=== EXTRACTED MATERIAL ===

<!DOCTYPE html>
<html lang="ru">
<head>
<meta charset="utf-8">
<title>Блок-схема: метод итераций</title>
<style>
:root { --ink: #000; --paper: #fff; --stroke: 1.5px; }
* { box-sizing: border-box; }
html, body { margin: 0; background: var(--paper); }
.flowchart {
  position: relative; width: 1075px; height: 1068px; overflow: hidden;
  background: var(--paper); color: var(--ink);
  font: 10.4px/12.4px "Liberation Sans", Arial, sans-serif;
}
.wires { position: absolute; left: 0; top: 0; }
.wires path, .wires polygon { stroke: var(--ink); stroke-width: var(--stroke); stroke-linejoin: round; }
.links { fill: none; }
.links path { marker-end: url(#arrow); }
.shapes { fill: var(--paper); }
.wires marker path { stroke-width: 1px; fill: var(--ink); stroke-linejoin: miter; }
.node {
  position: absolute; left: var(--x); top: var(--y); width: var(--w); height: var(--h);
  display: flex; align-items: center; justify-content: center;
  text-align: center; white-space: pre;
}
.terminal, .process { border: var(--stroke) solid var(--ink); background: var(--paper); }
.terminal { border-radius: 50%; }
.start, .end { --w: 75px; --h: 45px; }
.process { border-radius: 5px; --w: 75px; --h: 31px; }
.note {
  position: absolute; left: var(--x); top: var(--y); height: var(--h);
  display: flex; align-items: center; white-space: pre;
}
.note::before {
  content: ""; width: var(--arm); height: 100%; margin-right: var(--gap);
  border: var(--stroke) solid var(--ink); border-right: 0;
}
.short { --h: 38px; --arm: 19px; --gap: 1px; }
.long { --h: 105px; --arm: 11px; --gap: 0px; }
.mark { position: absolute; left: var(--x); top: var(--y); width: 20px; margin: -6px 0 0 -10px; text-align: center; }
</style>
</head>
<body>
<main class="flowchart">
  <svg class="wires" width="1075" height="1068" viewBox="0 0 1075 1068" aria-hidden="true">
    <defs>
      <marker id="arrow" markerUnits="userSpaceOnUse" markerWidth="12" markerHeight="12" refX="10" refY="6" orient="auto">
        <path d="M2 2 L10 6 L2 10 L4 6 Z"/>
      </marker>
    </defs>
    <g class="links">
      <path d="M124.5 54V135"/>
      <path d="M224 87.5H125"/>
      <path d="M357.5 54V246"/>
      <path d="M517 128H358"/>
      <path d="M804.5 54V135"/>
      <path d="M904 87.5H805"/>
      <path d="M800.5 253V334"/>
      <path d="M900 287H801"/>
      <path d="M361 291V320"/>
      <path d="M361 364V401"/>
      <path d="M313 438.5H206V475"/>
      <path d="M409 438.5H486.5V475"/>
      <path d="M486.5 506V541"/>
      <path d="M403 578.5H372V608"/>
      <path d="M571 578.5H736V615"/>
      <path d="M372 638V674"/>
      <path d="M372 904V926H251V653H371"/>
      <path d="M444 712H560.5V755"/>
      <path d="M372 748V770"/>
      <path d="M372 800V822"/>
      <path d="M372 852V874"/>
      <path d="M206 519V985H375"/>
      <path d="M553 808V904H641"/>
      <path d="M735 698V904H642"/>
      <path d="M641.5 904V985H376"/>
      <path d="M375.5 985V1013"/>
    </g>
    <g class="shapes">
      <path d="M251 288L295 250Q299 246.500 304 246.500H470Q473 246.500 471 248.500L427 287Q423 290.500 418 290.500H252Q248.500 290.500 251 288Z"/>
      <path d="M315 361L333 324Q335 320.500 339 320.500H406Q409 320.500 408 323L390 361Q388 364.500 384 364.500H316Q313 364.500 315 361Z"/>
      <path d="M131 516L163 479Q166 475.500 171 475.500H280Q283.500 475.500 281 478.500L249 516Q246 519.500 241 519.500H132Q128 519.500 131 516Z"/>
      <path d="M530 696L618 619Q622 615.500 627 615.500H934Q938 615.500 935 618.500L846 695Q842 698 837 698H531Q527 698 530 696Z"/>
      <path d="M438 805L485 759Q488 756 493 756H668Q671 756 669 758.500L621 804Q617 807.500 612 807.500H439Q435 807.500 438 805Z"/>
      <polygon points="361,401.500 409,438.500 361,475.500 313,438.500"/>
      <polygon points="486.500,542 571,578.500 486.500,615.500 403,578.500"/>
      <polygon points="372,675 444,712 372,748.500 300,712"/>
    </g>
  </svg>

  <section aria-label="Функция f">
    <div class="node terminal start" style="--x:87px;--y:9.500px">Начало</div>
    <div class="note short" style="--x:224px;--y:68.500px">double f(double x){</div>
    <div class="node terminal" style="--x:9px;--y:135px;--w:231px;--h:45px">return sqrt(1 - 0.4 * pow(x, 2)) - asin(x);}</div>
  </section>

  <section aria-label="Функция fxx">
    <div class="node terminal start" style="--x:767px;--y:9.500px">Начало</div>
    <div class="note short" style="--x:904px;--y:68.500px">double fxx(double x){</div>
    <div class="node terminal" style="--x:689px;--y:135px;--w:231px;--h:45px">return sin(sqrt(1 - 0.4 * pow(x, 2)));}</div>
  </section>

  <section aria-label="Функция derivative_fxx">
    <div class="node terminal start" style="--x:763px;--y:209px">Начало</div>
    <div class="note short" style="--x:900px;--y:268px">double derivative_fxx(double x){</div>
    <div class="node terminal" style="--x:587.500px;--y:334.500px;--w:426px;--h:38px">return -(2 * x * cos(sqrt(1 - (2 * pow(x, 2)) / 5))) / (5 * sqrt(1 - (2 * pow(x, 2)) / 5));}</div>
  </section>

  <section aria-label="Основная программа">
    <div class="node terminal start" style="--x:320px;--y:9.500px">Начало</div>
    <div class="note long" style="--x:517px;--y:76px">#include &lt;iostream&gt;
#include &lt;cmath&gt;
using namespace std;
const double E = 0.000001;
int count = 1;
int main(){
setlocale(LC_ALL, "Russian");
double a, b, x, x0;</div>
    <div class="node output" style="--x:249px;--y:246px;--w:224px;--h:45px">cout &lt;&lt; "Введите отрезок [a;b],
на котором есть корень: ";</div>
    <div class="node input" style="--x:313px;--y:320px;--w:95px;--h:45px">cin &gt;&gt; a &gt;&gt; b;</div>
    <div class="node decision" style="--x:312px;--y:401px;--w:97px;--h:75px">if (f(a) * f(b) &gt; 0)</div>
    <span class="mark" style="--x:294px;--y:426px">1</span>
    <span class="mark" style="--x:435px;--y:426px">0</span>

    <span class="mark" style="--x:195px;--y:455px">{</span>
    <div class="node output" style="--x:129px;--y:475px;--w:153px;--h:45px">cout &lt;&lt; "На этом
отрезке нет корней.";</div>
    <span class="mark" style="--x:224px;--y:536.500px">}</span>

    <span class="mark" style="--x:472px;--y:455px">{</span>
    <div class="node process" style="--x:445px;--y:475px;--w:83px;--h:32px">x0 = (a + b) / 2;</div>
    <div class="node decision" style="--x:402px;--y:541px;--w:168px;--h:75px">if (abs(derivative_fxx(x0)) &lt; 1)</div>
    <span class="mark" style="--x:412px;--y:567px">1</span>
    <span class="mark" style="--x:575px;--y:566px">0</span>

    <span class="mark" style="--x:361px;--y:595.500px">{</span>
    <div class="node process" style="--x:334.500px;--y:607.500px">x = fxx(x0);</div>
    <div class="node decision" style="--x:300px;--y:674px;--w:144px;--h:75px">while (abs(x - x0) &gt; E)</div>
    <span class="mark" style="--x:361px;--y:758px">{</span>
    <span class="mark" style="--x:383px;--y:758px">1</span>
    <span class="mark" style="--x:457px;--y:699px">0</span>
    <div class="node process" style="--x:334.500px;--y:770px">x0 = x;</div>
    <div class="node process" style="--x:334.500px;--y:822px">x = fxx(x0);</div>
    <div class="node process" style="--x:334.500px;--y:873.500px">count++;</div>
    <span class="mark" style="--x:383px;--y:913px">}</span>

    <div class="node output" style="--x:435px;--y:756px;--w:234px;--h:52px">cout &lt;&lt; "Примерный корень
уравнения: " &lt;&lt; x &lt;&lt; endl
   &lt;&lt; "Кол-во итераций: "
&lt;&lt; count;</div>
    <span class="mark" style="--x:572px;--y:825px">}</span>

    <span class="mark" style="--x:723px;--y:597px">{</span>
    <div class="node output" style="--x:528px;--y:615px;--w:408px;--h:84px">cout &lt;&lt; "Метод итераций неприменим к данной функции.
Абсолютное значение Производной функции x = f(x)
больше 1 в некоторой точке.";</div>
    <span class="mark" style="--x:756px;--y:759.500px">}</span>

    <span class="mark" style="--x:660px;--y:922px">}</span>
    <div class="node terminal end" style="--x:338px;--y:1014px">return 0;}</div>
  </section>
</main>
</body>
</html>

===

WORK TASK: For each line above that carries the word "label", copy it out.

RESPONSE BOX:
  <section aria-label="Функция f">
  <section aria-label="Функция fxx">
  <section aria-label="Функция derivative_fxx">
  <section aria-label="Основная программа">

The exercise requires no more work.